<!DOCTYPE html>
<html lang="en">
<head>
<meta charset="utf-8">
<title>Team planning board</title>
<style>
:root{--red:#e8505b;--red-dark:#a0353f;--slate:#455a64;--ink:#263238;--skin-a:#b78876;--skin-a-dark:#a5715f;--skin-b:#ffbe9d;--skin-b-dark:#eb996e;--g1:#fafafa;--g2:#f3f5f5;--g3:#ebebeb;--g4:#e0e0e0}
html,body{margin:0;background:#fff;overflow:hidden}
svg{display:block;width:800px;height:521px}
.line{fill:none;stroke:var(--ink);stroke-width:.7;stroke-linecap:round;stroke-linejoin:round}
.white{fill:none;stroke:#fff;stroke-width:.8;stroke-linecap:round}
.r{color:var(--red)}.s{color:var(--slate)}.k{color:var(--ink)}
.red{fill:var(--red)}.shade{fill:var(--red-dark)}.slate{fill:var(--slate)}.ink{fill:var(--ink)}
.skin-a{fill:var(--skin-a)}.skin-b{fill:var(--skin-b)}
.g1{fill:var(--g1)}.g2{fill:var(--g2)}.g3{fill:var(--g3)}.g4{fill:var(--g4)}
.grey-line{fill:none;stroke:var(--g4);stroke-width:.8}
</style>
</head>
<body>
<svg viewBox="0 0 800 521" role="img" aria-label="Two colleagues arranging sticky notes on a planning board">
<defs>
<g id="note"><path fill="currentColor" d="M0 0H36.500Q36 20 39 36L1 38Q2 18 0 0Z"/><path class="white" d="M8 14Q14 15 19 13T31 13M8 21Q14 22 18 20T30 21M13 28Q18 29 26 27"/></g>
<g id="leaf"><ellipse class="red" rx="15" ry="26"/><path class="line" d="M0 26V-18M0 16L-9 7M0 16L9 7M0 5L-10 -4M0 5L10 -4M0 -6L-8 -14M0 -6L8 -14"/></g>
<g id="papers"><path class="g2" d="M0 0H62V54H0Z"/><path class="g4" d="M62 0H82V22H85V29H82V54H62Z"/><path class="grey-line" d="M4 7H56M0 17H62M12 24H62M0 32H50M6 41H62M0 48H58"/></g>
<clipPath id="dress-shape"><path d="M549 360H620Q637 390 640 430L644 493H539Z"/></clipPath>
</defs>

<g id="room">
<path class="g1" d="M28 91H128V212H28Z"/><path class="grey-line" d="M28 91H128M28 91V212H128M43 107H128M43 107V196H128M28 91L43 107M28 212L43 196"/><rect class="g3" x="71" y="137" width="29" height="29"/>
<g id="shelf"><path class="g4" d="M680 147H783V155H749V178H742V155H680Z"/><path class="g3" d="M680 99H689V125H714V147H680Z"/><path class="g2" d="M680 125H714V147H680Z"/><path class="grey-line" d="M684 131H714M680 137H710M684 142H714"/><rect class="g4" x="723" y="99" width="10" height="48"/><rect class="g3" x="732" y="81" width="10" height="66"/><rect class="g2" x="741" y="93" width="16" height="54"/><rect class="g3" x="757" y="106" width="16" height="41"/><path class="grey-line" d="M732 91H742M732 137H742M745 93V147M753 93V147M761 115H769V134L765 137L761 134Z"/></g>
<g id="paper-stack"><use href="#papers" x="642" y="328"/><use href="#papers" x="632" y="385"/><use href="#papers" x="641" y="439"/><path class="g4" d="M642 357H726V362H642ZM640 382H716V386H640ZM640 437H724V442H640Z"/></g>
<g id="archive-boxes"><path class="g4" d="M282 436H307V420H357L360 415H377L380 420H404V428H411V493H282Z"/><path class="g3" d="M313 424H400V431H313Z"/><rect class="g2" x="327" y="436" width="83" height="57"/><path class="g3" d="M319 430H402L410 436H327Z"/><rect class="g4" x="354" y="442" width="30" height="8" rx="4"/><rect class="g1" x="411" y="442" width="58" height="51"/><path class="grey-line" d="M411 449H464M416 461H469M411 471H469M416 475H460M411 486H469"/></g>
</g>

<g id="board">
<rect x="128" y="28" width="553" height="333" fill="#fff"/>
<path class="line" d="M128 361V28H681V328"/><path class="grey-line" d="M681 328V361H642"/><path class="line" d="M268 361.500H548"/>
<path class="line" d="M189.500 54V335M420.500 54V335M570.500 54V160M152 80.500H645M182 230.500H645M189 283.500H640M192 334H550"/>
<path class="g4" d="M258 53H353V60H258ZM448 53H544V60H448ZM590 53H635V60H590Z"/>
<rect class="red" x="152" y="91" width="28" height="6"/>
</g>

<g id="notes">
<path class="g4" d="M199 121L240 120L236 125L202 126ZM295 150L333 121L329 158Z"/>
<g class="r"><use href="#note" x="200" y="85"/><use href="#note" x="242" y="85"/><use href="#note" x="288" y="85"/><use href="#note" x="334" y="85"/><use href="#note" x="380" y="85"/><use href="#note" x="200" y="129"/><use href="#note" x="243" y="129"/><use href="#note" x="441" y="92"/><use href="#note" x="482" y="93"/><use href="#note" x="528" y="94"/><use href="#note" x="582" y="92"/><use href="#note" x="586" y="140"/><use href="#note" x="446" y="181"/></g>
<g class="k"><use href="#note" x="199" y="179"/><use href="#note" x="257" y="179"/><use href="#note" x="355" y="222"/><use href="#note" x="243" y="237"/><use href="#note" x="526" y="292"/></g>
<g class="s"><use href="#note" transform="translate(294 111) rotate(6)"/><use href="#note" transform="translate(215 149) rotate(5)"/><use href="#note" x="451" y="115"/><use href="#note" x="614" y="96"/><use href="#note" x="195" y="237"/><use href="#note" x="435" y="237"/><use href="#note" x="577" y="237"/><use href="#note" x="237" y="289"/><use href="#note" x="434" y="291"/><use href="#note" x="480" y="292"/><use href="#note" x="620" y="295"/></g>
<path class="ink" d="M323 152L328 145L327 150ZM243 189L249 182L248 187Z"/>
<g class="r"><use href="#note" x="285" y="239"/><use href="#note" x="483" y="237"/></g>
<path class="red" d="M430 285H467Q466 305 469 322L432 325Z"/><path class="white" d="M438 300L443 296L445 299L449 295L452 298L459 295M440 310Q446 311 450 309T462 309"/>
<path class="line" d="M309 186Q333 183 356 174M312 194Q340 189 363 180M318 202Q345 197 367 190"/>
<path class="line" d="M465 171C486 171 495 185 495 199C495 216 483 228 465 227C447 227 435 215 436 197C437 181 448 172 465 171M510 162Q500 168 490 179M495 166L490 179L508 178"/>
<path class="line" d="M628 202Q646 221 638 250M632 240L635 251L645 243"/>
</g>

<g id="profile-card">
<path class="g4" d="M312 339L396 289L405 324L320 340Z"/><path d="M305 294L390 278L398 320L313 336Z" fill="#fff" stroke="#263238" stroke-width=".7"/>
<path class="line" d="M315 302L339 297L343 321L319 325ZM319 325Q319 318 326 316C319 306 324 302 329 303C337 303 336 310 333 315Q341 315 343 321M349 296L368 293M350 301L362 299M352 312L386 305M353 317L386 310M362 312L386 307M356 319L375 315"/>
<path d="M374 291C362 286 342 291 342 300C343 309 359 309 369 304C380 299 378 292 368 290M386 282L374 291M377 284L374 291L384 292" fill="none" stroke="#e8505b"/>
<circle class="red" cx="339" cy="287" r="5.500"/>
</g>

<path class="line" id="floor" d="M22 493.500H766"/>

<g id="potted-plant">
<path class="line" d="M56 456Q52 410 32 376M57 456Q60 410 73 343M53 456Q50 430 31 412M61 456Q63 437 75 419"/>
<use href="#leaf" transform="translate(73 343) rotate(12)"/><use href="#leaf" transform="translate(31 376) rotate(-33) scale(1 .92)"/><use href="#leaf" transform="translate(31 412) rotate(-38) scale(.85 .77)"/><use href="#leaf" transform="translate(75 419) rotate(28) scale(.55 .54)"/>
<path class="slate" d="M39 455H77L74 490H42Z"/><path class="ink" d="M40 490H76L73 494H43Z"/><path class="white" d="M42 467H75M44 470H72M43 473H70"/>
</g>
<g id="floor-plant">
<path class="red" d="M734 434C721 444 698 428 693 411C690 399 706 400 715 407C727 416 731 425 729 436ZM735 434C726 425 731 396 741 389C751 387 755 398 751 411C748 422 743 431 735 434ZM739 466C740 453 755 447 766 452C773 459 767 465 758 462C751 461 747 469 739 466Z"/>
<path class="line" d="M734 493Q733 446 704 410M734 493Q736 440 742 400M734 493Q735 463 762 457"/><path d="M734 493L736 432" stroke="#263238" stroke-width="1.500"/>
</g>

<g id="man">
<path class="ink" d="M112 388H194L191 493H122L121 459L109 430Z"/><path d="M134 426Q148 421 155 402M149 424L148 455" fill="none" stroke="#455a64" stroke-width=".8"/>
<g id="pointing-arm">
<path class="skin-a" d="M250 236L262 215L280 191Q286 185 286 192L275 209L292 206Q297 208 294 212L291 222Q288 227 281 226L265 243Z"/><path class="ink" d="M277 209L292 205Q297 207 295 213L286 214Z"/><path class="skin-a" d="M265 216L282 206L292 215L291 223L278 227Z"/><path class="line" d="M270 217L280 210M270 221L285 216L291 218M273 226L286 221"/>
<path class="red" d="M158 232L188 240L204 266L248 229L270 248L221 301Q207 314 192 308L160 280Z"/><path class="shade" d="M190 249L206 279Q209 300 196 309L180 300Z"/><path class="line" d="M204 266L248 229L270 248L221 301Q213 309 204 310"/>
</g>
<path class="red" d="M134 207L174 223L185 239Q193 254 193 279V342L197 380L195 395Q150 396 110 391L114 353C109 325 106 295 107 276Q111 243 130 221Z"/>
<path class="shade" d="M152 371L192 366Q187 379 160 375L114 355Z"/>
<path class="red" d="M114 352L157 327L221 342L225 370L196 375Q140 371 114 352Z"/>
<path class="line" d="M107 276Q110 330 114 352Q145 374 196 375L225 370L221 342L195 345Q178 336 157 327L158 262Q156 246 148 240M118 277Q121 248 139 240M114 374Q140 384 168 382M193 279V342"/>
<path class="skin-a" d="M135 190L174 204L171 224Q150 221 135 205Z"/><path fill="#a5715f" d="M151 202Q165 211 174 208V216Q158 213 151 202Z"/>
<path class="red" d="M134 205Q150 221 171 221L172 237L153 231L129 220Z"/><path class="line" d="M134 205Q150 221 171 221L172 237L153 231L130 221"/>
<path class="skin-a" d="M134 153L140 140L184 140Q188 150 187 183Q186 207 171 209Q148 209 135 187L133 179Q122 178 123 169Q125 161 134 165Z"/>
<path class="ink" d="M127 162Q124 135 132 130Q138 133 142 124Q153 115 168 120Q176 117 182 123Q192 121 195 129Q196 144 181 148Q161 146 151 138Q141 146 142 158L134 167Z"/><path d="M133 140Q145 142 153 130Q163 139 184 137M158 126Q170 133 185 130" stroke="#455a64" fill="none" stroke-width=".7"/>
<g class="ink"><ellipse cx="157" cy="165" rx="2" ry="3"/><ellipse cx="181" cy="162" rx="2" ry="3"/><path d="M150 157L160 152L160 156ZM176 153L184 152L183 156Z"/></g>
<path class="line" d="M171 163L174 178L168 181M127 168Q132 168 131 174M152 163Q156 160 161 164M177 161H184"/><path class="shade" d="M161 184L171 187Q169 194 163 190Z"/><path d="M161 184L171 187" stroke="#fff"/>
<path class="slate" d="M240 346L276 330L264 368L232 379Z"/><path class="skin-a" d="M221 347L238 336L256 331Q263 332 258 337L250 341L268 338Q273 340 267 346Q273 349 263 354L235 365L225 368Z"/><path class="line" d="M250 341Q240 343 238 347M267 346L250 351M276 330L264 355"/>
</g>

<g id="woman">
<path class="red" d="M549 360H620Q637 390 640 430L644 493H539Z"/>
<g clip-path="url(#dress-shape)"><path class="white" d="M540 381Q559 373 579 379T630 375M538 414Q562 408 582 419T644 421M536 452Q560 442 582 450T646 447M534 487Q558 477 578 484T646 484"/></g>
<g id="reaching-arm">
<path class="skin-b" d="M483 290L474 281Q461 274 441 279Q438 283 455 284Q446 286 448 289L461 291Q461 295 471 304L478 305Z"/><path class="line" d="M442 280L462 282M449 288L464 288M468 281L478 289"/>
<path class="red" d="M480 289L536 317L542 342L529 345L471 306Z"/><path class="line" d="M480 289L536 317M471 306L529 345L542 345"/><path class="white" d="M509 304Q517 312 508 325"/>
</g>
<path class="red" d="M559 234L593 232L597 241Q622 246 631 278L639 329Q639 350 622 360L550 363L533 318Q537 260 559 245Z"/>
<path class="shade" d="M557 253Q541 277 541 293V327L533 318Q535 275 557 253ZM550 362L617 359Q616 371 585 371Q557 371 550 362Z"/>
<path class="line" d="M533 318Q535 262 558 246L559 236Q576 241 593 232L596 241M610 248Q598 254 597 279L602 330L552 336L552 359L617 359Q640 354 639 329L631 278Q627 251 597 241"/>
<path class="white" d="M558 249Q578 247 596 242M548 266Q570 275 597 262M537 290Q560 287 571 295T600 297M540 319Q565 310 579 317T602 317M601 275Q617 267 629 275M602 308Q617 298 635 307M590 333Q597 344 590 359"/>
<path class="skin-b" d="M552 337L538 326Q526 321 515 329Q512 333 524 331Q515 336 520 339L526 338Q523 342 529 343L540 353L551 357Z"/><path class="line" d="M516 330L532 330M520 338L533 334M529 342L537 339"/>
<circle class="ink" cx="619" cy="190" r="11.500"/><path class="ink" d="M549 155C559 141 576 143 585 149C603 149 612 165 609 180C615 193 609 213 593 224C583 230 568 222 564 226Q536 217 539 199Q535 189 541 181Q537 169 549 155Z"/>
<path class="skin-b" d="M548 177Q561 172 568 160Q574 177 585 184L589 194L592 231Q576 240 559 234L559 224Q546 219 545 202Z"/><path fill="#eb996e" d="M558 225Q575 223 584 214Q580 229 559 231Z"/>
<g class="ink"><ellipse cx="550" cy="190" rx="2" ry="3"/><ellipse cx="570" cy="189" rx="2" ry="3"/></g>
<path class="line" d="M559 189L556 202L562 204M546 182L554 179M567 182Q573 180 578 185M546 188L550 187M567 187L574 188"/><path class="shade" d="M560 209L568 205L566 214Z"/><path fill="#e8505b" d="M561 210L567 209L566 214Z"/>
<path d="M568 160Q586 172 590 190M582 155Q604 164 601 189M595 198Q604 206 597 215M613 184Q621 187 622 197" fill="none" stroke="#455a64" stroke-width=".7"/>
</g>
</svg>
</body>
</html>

Problem to solve: Only one stretch of the records above is wanted: the lines between the one holding "352L157 327L221 342L225" and the one holding "190L174 204L171 224Q150", inclusive, reproduced exactly.

Task answer:
<path class="red" d="M114 352L157 327L221 342L225 370L196 375Q140 371 114 352Z"/>
<path class="line" d="M107 276Q110 330 114 352Q145 374 196 375L225 370L221 342L195 345Q178 336 157 327L158 262Q156 246 148 240M118 277Q121 248 139 240M114 374Q140 384 168 382M193 279V342"/>
<path class="skin-a" d="M135 190L174 204L171 224Q150 221 135 205Z"/><path fill="#a5715f" d="M151 202Q165 211 174 208V216Q158 213 151 202Z"/>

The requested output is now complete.